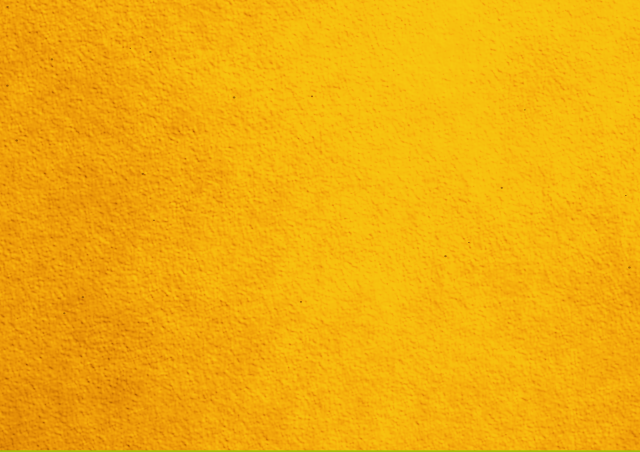
Give the GLSL for this texture, as a Shadertoy shader.

```glsl
// Rough yellow-orange plaster, lit from the upper right with a dimmer left side.
// Fine warped noise is embossed into small crisp grains; sparse pits and a thin
// green strip along the lower edge complete the surface.

float hash(vec2 p) {
    vec3 q = fract(vec3(p.xyx) * 0.1031);
    q += dot(q, q.yzx + 33.33);
    return fract((q.x + q.y) * q.z);
}

float noise(vec2 p) {
    vec2 cell = floor(p), f = fract(p);
    f = f * f * (3.0 - 2.0 * f);
    return mix(mix(hash(cell), hash(cell + vec2(1, 0)), f.x),
               mix(hash(cell + vec2(0, 1)), hash(cell + vec2(1, 1)), f.x), f.y);
}

// Height of the plaster; p is measured in canvas heights.
float plasterHeight(vec2 p) {
    vec2 warp = vec2(noise(p * 90.0), noise(p * 90.0 + 71.0)) - 0.5;
    vec2 q = mat2(0.8, -0.6, 0.6, 0.8) * p + warp * 0.004;
    vec2 r = mat2(0.94, 0.34, -0.34, 0.94) * p - warp * 0.003;
    return 0.55 * noise(q * 150.0) + 0.45 * noise(r * 205.0 + 19.0);
}

// Small dark holes, one candidate per cell, only a few of them present.
float pits(vec2 p, float chance) {
    vec2 cell = floor(p * 40.0);
    vec2 center = 0.25 + 0.5 * vec2(hash(cell + 5.0), hash(cell + 47.0));
    vec2 d = (fract(p * 40.0) - center) * vec2(1.0, 1.2);
    float radius = mix(0.03, 0.11, hash(cell + 83.0));
    float present = step(hash(cell + 131.0), chance);
    return present * (1.0 - smoothstep(radius * 0.4, radius + 0.07, length(d)));
}

// Plaster colour for a given green level, from burnt orange to yellow.
vec3 plasterColor(float g) {
    float below = 0.75 - min(g, 0.75);
    return vec3(0.97 - 2.1 * below * below, g, max(0.02 + 0.15 * (g - 0.49), 0.0));
}

void mainImage(out vec4 fragColor, in vec2 fragCoord) {
    vec2 uv = fragCoord / iResolution.xy;
    vec2 p = fragCoord / iResolution.y;

    // Broad light: dim left side, bright upper right, slightly dull corner.
    float left = 1.0 - smoothstep(0.0, 0.65, uv.x);
    float tone = 0.697 - 0.135 * left + 0.075 * uv.y;
    tone -= 0.07 * smoothstep(0.7, 1.0, uv.x) * (1.0 - uv.y);
    tone += 0.04 * (noise(p * 5.0) - 0.5) + 0.035 * (noise(p * 15.0 + 9.0) - 0.5);
    tone += 0.04 * (noise(p * 34.0 + 53.0) - 0.5) + 0.05 * (noise(p * 68.0 + 29.0) - 0.5);

    // Embossed grains: shadows are deeper than highlights.
    vec2 toLight = vec2(0.0024, 0.0034);
    float relief = plasterHeight(p - toLight * 0.5) - plasterHeight(p + toLight * 0.5);
    float patchy = 0.85 + 0.3 * noise(p * 9.0 + 37.0);
    float strength = (0.19 + 0.05 * left) * patchy;
    tone += strength * (relief > 0.0 ? 0.8 * relief : relief * (0.9 - 0.9 * relief));

    // Highlights are compressed softly toward a clear yellow.
    tone -= 0.6 * max(tone - 0.745, 0.0);
    vec3 color = plasterColor(min(tone, 0.79));
    float chance = 0.004 + 0.04 * smoothstep(0.5, 1.0, uv.y) * (1.0 - smoothstep(0.2, 0.5, uv.x));
    color = mix(color, vec3(0.50, 0.27, 0.01), 0.7 * pits(p, chance));

    // Green strip at the lower edge.
    float edge = 0.5 / iResolution.y;
    float strip = 1.0 - smoothstep(0.0035 - edge, 0.0035 + edge, uv.y);
    color = mix(color, vec3(0.61, 0.74, 0.04), strip);

    fragColor = vec4(color, 1.0);
}
```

▬▬▬▬▬▬▬▬▬▬

■ **What is expected**: Every line of the material that holds the word "present" must be found and copied.

■ **Written response**:
// Small dark holes, one candidate per cell, only a few of them present.
    float present = step(hash(cell + 131.0), chance);
    return present * (1.0 - smoothstep(radius * 0.4, radius + 0.07, length(d)));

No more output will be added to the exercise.